Segment Start: RECORDS PROVIDED

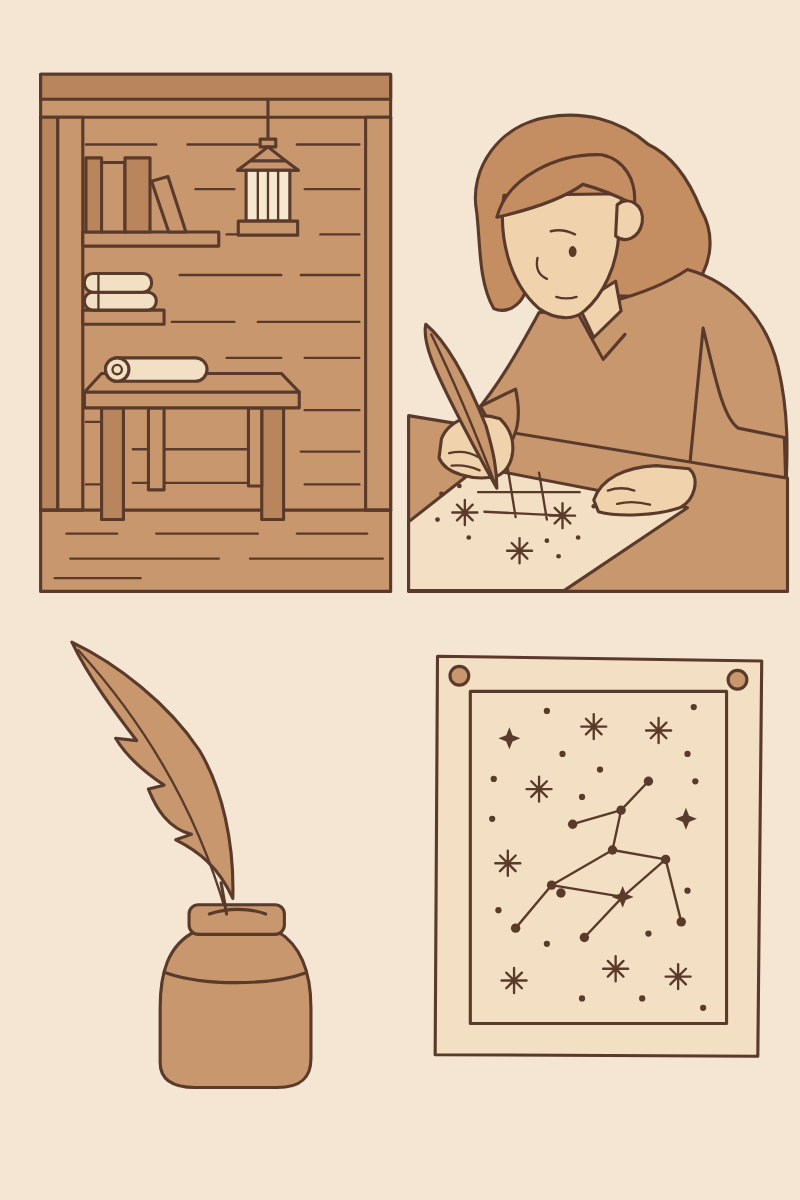
<!DOCTYPE html>
<html lang="en">
<head>
<meta charset="utf-8">
<title>The Stargazer's Study</title>
<link rel="stylesheet" href="https://fonts.googleapis.com/css2?family=Lora&display=swap">
<style>
  :root {
    --cream: #f5e6d3;
    --ink: #5a3a2a;
    --wood: #c8976e;
    --wood-dark: #b9855c;
    --skin: #f0d2ad;
    --hair: #c48d62;
    --paper: #f3dfc4;
    --glass: #f6e7cf;
  }
  html, body {
    margin: 0;
    padding: 0;
    width: 800px;
    height: 1200px;
    overflow: hidden;
    background: var(--cream);
    font-family: "Lora", serif;
  }
  .artboard { display: block; width: 800px; height: 1200px; }
  .line { fill: none; stroke: var(--ink); stroke-width: 4; stroke-linecap: round; stroke-linejoin: round; }
  .thin { stroke-width: 3; }
  .wood { fill: var(--wood); stroke: var(--ink); stroke-width: 4; stroke-linejoin: round; }
  .wood-dark { fill: var(--wood-dark); stroke: var(--ink); stroke-width: 4; stroke-linejoin: round; }
  .paper { fill: var(--paper); stroke: var(--ink); stroke-width: 4; stroke-linejoin: round; }
  .skin { fill: var(--skin); stroke: var(--ink); stroke-width: 4; stroke-linejoin: round; }
  .hair { fill: var(--hair); stroke: var(--ink); stroke-width: 4; stroke-linejoin: round; }
  .glass { fill: var(--glass); stroke: var(--ink); stroke-width: 4; }
  .dot { fill: var(--ink); }
</style>
</head>
<body>
<svg class="artboard" viewBox="0 0 1024 1536" role="img" aria-label="A study with books and a lantern, a woman drawing a star chart with a quill, a quill in an inkwell, and a pinned star chart">
  <defs>
    <g id="star-spark">
      <path class="line thin" d="M0 -16 V16 M-16 0 H16 M-10 -10 L10 10 M-10 10 L10 -10"/>
    </g>
    <g id="star-point">
      <path class="dot" d="M0 -14 L4 -4 L14 0 L4 4 L0 14 L-4 4 L-14 0 L-4 -4 Z"/>
    </g>
  </defs>

  <rect width="1024" height="1536" fill="var(--cream)"/>

  <!-- Study room -->
  <g class="study-room">
    <rect class="wood" x="52" y="95" width="448" height="662"/>
    <rect class="wood-dark" x="52" y="95" width="448" height="32"/>
    <path class="line" d="M52 150 H500"/>
    <rect class="wood-dark" x="52" y="150" width="22" height="503"/>
    <rect class="wood" x="74" y="150" width="32" height="503"/>
    <rect class="wood" x="468" y="150" width="32" height="503"/>
    <path class="line" d="M52 653 H500"/>
    <g class="wall-planks">
      <path class="line thin" d="M110 185 H200 M240 185 H330 M380 185 H460 M250 242 H300 M390 242 H460 M290 300 H380 M410 300 H460 M230 352 H360 M385 352 H460 M220 412 H300 M330 412 H460 M290 458 H360 M390 458 H460 M110 540 H130 M390 525 H460 M170 575 H320 M385 578 H460 M110 620 H130 M170 618 H320 M390 620 H460"/>
    </g>
    <g class="floor-boards">
      <path class="line thin" d="M85 683 H150 M200 683 H330 M380 683 H470 M90 715 H280 M320 715 H490 M70 740 H180"/>
    </g>
    <g class="bookshelf">
      <rect class="wood" x="106" y="297" width="174" height="18"/>
      <rect class="wood-dark" x="110" y="202" width="20" height="95"/>
      <rect class="wood" x="130" y="208" width="30" height="89"/>
      <rect class="wood-dark" x="160" y="202" width="32" height="95"/>
      <path class="wood" d="M194 232 L215 226 L238 297 L216 297 Z"/>
      <rect class="wood" x="106" y="397" width="104" height="18"/>
      <rect class="paper" x="108" y="374" width="92" height="23" rx="11"/>
      <rect class="paper" x="108" y="350" width="86" height="24" rx="11"/>
      <path class="line thin" d="M126 350 V374 M126 374 V397"/>
    </g>
    <g class="hanging-lantern">
      <path class="line" d="M343 127 V178"/>
      <rect class="wood" x="333" y="178" width="20" height="10"/>
      <path class="wood" d="M320 206 L343 188 L366 206 Z"/>
      <path class="wood" d="M304 218 H382 L366 206 H320 Z"/>
      <rect class="glass" x="315" y="218" width="56" height="65"/>
      <path class="line thin" d="M330 218 V283 M343 218 V283 M356 218 V283"/>
      <rect class="wood" x="305" y="283" width="76" height="18"/>
    </g>
    <g class="writing-table">
      <rect class="wood-dark" x="130" y="522" width="28" height="143"/>
      <rect class="wood-dark" x="335" y="522" width="28" height="143"/>
      <rect class="wood" x="190" y="522" width="20" height="105"/>
      <rect class="wood" x="318" y="522" width="17" height="100"/>
      <path class="wood" d="M108 502 L130 478 H360 L383 502 Z"/>
      <rect class="wood" x="108" y="502" width="275" height="20"/>
      <rect class="paper" x="135" y="458" width="130" height="30" rx="15"/>
      <circle class="paper" cx="150" cy="473" r="15"/>
      <circle class="line thin" cx="150" cy="473" r="6"/>
    </g>
  </g>

  <!-- Woman drawing a star chart -->
  <g class="stargazer">
    <path class="hair" d="M700 150 C640 160 600 215 610 270 C615 310 612 360 632 395 C648 402 665 392 672 375 L830 380 C845 392 872 388 886 370 C912 340 916 300 897 268 C882 230 862 200 830 185 C792 152 745 142 700 150 Z"/>
    <path class="wood" d="M690 400 C735 400 825 382 880 345 C940 362 982 410 996 470 C1010 530 1008 580 1006 625 L700 625 L640 565 L605 532 C640 492 668 440 690 400 Z"/>
    <path class="skin" d="M740 390 L760 432 L795 398 L788 360 Z"/>
    <path class="line" d="M742 405 L772 460 L800 428"/>
    <path class="skin" d="M645 250 C638 300 650 360 690 395 C712 410 735 410 748 398 C772 378 790 340 792 300 L796 248 Z"/>
    <path class="hair" d="M636 278 C650 225 715 196 770 198 C800 204 815 232 812 262 C792 252 770 242 746 236 C720 255 680 268 636 278 Z"/>
    <path class="skin" d="M790 262 C805 250 825 262 822 285 C818 305 800 312 788 302 Z"/>
    <path class="line thin" d="M705 296 Q720 292 736 300"/>
    <ellipse class="dot" cx="733" cy="322" rx="5" ry="7"/>
    <path class="line thin" d="M688 330 Q684 350 700 357 M712 380 Q725 384 738 380"/>
    <path class="wood" d="M900 420 C915 480 925 535 945 548 L1004 560 L1006 625 L880 625 Z"/>
    <path class="wood" d="M523 532 L1008 612 V757 H523 Z"/>
    <path class="paper" d="M523 668 L612 598 L880 650 L722 756 L523 756 Z"/>
    <g class="chart-marks">
      <path class="line thin" d="M612 630 H742 M620 655 L722 660 M650 600 L660 662 M690 605 L700 665"/>
      <use href="#star-spark" transform="translate(595 656)"/>
      <use href="#star-spark" transform="translate(720 660)"/>
      <use href="#star-spark" transform="translate(665 705)"/>
      <circle class="dot" cx="565" cy="632" r="3"/>
      <circle class="dot" cx="588" cy="622" r="3"/>
      <circle class="dot" cx="560" cy="665" r="3"/>
      <circle class="dot" cx="600" cy="688" r="3"/>
      <circle class="dot" cx="700" cy="692" r="3"/>
      <circle class="dot" cx="740" cy="688" r="3"/>
      <circle class="dot" cx="715" cy="712" r="3"/>
      <circle class="dot" cx="760" cy="648" r="3"/>
    </g>
    <path class="skin" d="M760 640 C770 612 800 598 840 596 L882 600 C896 612 890 640 870 650 C840 660 792 662 766 655 Z"/>
    <path class="line thin" d="M778 628 Q795 622 812 628 M790 645 Q810 640 832 646"/>
    <path class="wood" d="M615 520 L660 498 C668 535 662 562 645 575 Z"/>
    <path class="skin" d="M565 562 C575 536 610 526 640 536 C665 560 660 600 635 610 C605 616 570 606 562 586 Z"/>
    <path class="wood" d="M545 415 C575 440 600 490 622 545 C632 580 636 600 636 625 C622 600 600 560 580 520 C560 480 540 440 545 415 Z"/>
    <path class="line thin" d="M552 428 Q592 510 634 620"/>
    <path class="line thin" d="M575 580 Q595 575 612 585 M578 596 Q596 594 614 602"/>
  </g>

  <!-- Quill and inkwell -->
  <g class="quill-inkwell">
    <path class="wood" d="M92 822 C150 850 215 900 255 960 C285 1010 300 1080 298 1150 C280 1110 255 1090 225 1075 L245 1068 C215 1060 200 1035 190 1010 L210 1005 C180 985 160 965 148 945 L175 948 C150 915 115 870 92 822 Z"/>
    <path class="line thin" d="M100 832 C180 920 250 1030 290 1170"/>
    <path class="wood" d="M250 1192 C215 1210 205 1245 205 1290 V1360 C205 1385 225 1392 250 1392 H355 C385 1392 398 1380 398 1355 V1290 C398 1245 385 1210 355 1192 Z"/>
    <rect class="wood" x="242" y="1158" width="122" height="38" rx="12"/>
    <path class="line" d="M268 1170 C290 1162 320 1162 340 1170"/>
    <path class="line" d="M290 1170 L283 1130"/>
    <path class="line" d="M212 1245 C260 1262 345 1262 392 1245"/>
  </g>

  <!-- Pinned star chart -->
  <g class="pinned-star-chart">
    <path class="paper" d="M560 840 L975 846 L970 1352 L557 1350 Z"/>
    <rect class="paper" x="602" y="885" width="328" height="425"/>
    <circle class="wood" cx="588" cy="865" r="12"/>
    <circle class="wood" cx="944" cy="870" r="12"/>
    <g class="constellation">
      <path class="line thin" d="M733 1055 L795 1037 L830 1000 M795 1037 L784 1088 L706 1133 L660 1188 M784 1088 L852 1100 L872 1180 M852 1100 L797 1148 L748 1200 M706 1133 L797 1148"/>
      <circle class="dot" cx="733" cy="1055" r="6"/>
      <circle class="dot" cx="795" cy="1037" r="6"/>
      <circle class="dot" cx="830" cy="1000" r="6"/>
      <circle class="dot" cx="784" cy="1088" r="6"/>
      <circle class="dot" cx="852" cy="1100" r="6"/>
      <circle class="dot" cx="706" cy="1133" r="6"/>
      <circle class="dot" cx="718" cy="1143" r="6"/>
      <circle class="dot" cx="660" cy="1188" r="6"/>
      <circle class="dot" cx="748" cy="1200" r="6"/>
      <circle class="dot" cx="872" cy="1180" r="6"/>
      <use href="#star-point" transform="translate(797 1148)"/>
    </g>
    <g class="sky-stars">
      <use href="#star-spark" transform="translate(760 930)"/>
      <use href="#star-spark" transform="translate(843 935)"/>
      <use href="#star-spark" transform="translate(690 1010)"/>
      <use href="#star-spark" transform="translate(650 1105)"/>
      <use href="#star-spark" transform="translate(658 1255)"/>
      <use href="#star-spark" transform="translate(788 1240)"/>
      <use href="#star-spark" transform="translate(868 1250)"/>
      <use href="#star-point" transform="translate(652 945)"/>
      <use href="#star-point" transform="translate(878 1048)"/>
      <circle class="dot" cx="700" cy="910" r="4"/>
      <circle class="dot" cx="888" cy="905" r="4"/>
      <circle class="dot" cx="720" cy="965" r="4"/>
      <circle class="dot" cx="880" cy="965" r="4"/>
      <circle class="dot" cx="632" cy="997" r="4"/>
      <circle class="dot" cx="768" cy="985" r="4"/>
      <circle class="dot" cx="890" cy="1000" r="4"/>
      <circle class="dot" cx="745" cy="1020" r="4"/>
      <circle class="dot" cx="630" cy="1048" r="4"/>
      <circle class="dot" cx="880" cy="1140" r="4"/>
      <circle class="dot" cx="638" cy="1165" r="4"/>
      <circle class="dot" cx="830" cy="1195" r="4"/>
      <circle class="dot" cx="700" cy="1208" r="4"/>
      <circle class="dot" cx="745" cy="1278" r="4"/>
      <circle class="dot" cx="822" cy="1278" r="4"/>
      <circle class="dot" cx="900" cy="1290" r="4"/>
    </g>
  </g>
</svg>
</body>
</html>
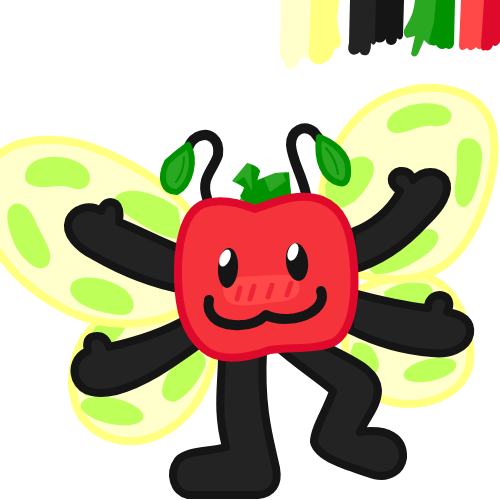
<!DOCTYPE html>
<html lang="en">
<head>
<meta charset="utf-8">
<title>Apple bug character</title>
<style>
:root {
  --paper: #ffffff;
  --cream: #ffffcc;
  --yellow: #ffff80;
  --lime: #bfff5a;
  --ink: #151515;
  --coal: #232323;
  --red: #f5333a;
  --crimson: #df0a2b;
  --coral: #ff4848;
  --leaf: #2aa822;
  --forest: #009200;
}
html, body { margin: 0; background: var(--paper); overflow: hidden; }
svg { display: block; width: 500px; height: 500px; }
.wing { fill: var(--cream); stroke: var(--yellow); stroke-width: 8; stroke-linejoin: round; }
.spots { fill: var(--lime); }
.limb { fill: var(--coal); stroke: var(--ink); stroke-width: 8; stroke-linejoin: round; stroke-linecap: round; }
.line { fill: none; stroke: var(--ink); stroke-width: 10; stroke-linecap: round; stroke-linejoin: round; }
.leaf { fill: var(--leaf); stroke: var(--forest); stroke-width: 6; stroke-linejoin: round; }
.swatch { fill: none; stroke-linecap: round; stroke-linejoin: round; }
</style>
</head>
<body>
<svg viewBox="0 0 500 500" role="img" aria-label="Smiling red apple bug with four wings, four arms and two legs, beside colour swatches">
  <g id="swatches">
    <path fill="var(--cream)" d="M281 0H312L311 56Q306 60 301 57Q298 66 292 69Q285 71 285 63Q278 55 280 45Z"/>
    <path fill="var(--yellow)" d="M311 0H339L337 20L341 42Q340 49 334 49Q332 61 325 62Q319 66 314 63Q308 61 309 50Z"/>
    <path fill="var(--coal)" d="M350 0H378L376 42Q374 47 371 43Q371 53 367 55Q361 56 360 52Q354 57 350 53Q347 50 349 43Z"/>
    <path fill="var(--ink)" d="M376 0H404L403 36Q401 42 397 38Q397 45 391 45Q385 44 386 39Q381 45 375 41Z"/>
    <path fill="var(--leaf)" d="M415 0H437L436 40Q433 47 428 44L424 40L418 54Q414 59 411 54L415 36L407 38Q401 34 406 26Q414 14 415 0Z"/>
    <path fill="var(--forest)" d="M436 0H455L454 44Q452 51 446 48Q440 51 436 45Q431 47 429 41L434 22Z"/>
    <path fill="var(--coral)" d="M461 0H486L484 46Q480 52 476 47Q471 53 467 48Q460 53 459 46Z"/>
    <path fill="var(--crimson)" d="M484 0H500V42Q496 48 493 45Q491 52 485 50Q481 52 481 46Z"/>
  </g>

  <g id="lower-wings">
    <path class="wing" d="M98 322C78 338 66 372 75 402C84 434 122 450 156 436C192 421 209 386 216 350L190 310Z"/>
    <path class="wing" d="M345 300C372 276 424 270 442 285C464 303 472 338 470 362C466 394 424 410 391 402C366 396 352 378 345 352Z"/>
    <g class="spots">
      <path d="M95 327Q110 318 127 323Q122 339 103 348Q85 345 95 327Z"/>
      <path d="M75 366Q82 358 88 367L94 388Q94 397 86 396Q78 391 75 366Z"/>
      <ellipse cx="112" cy="411" rx="32" ry="13" transform="rotate(12 112 411)"/>
      <path d="M164 382Q172 359 197 350Q210 356 204 369Q191 395 174 402Q157 400 164 382Z"/>
      <path d="M384 292Q402 279 427 284Q438 290 429 302L401 307Q384 304 384 292Z"/>
      <path d="M354 343Q371 340 378 359Q382 374 369 374Q355 369 350 353Z"/>
      <ellipse cx="430" cy="370" rx="27" ry="11" transform="rotate(-13 430 370)"/>
    </g>
  </g>

  <g id="upper-wings">
    <path class="wing" d="M-6 160C10 138 60 132 104 152C146 170 172 190 190 212L184 310C150 328 104 328 70 312C34 294 8 270 -6 244Z"/>
    <path class="wing" d="M322 200C322 160 350 108 398 93C440 80 482 92 492 126C502 168 480 236 446 264C418 284 380 282 350 272Z"/>
    <g class="spots">
      <path d="M26 171C32 153 70 152 86 168C96 181 86 193 72 188C58 183 48 190 34 186Q22 183 26 171Z"/>
      <path d="M10 207C17 199 28 205 34 218C41 236 56 253 48 265C39 275 22 260 14 243Q3 217 10 207Z"/>
      <path d="M72 283C82 273 108 278 124 289C138 300 136 315 122 315C104 314 84 308 75 299Q67 291 72 283Z"/>
      <path d="M114 199C124 183 158 193 178 208L183 240C160 238 142 225 124 213Q111 207 114 199Z"/>
      <path d="M388 120C396 105 430 98 447 108C457 116 449 128 434 126C418 124 408 134 395 133Q384 130 388 120Z"/>
      <path d="M463 139C472 136 482 141 482 155C482 173 475 203 465 207C455 208 453 193 456 178C459 160 453 146 463 139Z"/>
      <path d="M325 185C334 169 354 153 366 157C380 164 373 178 364 191C352 207 338 211 327 207Z"/>
      <path d="M371 257C384 243 410 231 429 229C443 231 440 244 428 253C410 267 390 275 375 274Q364 268 371 257Z"/>
    </g>
  </g>

  <g id="antennae">
    <path class="line" d="M207 198C200 178 214 169 218 155C220 139 209 131 197 137Q190 141 188 149"/>
    <path class="line" d="M306 194C302 175 292 160 291 145C291 130 304 124 314 132L320 140"/>
    <path class="leaf" d="M188 145C196 160 191 184 177 192C163 192 159 178 167 162Q177 153 188 145Z"/>
    <path class="leaf" d="M319 137C332 141 348 154 348 168C349 180 345 185 339 183C324 179 316 161 319 137Z"/>
    <path d="M184 157Q184 172 176 182M326 148Q336 159 338 174" fill="none" stroke="var(--forest)" stroke-width="2" stroke-linecap="round"/>
  </g>

  <g id="arms">
    <path class="limb" d="M186 251C160 242 144 232 119 222Q121 208 116 204C109 199 103 204 101 211C89 203 74 209 69 220C64 234 78 248 94 256C122 272 150 284 184 290Z"/>
    <path class="limb" d="M188 318C164 332 136 341 109 347Q106 336 97 336C87 336 86 343 88 351C76 356 72 368 76 379C82 394 100 395 116 391C146 383 172 364 200 344Z"/>
    <path class="limb" d="M352 232C372 225 390 210 400 191C388 184 390 173 400 171C409 170 412 176 413 180C424 169 438 170 445 179C452 192 440 209 426 222C405 245 382 262 352 270Z"/>
    <path class="limb" d="M350 292C376 299 400 305 428 308C428 298 436 293 444 296C451 299 450 307 447 312C463 314 472 322 470 334C467 349 449 355 432 353C402 351 374 342 350 330Z"/>
  </g>

  <g id="legs">
    <path class="limb" d="M222 355C222 385 216 410 226 447C208 452 188 450 178 460C168 474 174 492 188 495H258C272 494 279 484 276 468C270 440 260 410 263 352Z"/>
    <path class="limb" d="M276 346C296 364 318 378 333 391C328 408 314 428 314 442C318 458 346 466 374 475C390 479 401 470 403 458C404 438 388 428 360 432C366 418 378 406 378 390C377 368 350 360 322 344Z"/>
  </g>

  <g id="apple">
    <path id="stem" fill="var(--leaf)" d="M232 181L247 163Q255 164 260 171L257 180L275 173L287 172L291 192L262 206L240 200L244 187Z"/>
    <path fill="var(--forest)" d="M251 165Q258 166 260 171L257 181L264 178L270 192L286 181L283 174L289 172L291 194L260 206L246 203L240 196L245 188L236 182L244 177L252 191Z"/>
    <path fill="var(--red)" stroke="var(--crimson)" stroke-width="8" stroke-linejoin="round" d="M255 209C275 202 300 191 322 200C342 208 350 228 353 256C357 290 354 330 334 342C316 350 292 347 270 350C250 357 222 364 204 349C184 332 179 308 178 280C177 246 183 213 203 204C220 198 240 203 255 209Z"/>
  </g>

  <g id="face">
    <path fill="var(--coral)" d="M223 287C223 277 238 277 256 276C276 275 296 272 299 282C302 297 292 301 276 302C258 304 240 308 230 303Q223 299 223 287Z"/>
    <path fill="none" stroke="var(--crimson)" stroke-opacity=".55" stroke-width="5" stroke-linecap="round" d="M240 288L237 299M254 286L250 299M272 285L268 297M291 283L287 295"/>
    <ellipse cx="228" cy="268" rx="10" ry="20" fill="var(--ink)" transform="rotate(4 228 268)"/>
    <ellipse cx="297" cy="262" rx="11" ry="19" fill="var(--ink)" transform="rotate(-7 297 262)"/>
    <ellipse cx="225" cy="258" rx="5" ry="9" fill="var(--paper)" transform="rotate(24 225 258)"/>
    <ellipse cx="293" cy="252" rx="5" ry="9" fill="var(--paper)" transform="rotate(20 293 252)"/>
    <path class="line" d="M209 300C206 314 216 324 234 325C248 326 258 323 266 315C278 321 298 320 310 313C320 307 324 299 321 291"/>
  </g>
</svg>
</body>
</html>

Segment End: RECORDS PROVIDED

= PROBLEM REQUIREMENTS =
Read the records above. Show each line that has the string "chart".

= SOLUTION BELOW =
<svg class="artboard" viewBox="0 0 1024 1536" role="img" aria-label="A study with books and a lantern, a woman drawing a star chart with a quill, a quill in an inkwell, and a pinned star chart">
  <!-- Woman drawing a star chart -->
    <g class="chart-marks">
  <!-- Pinned star chart -->
  <g class="pinned-star-chart">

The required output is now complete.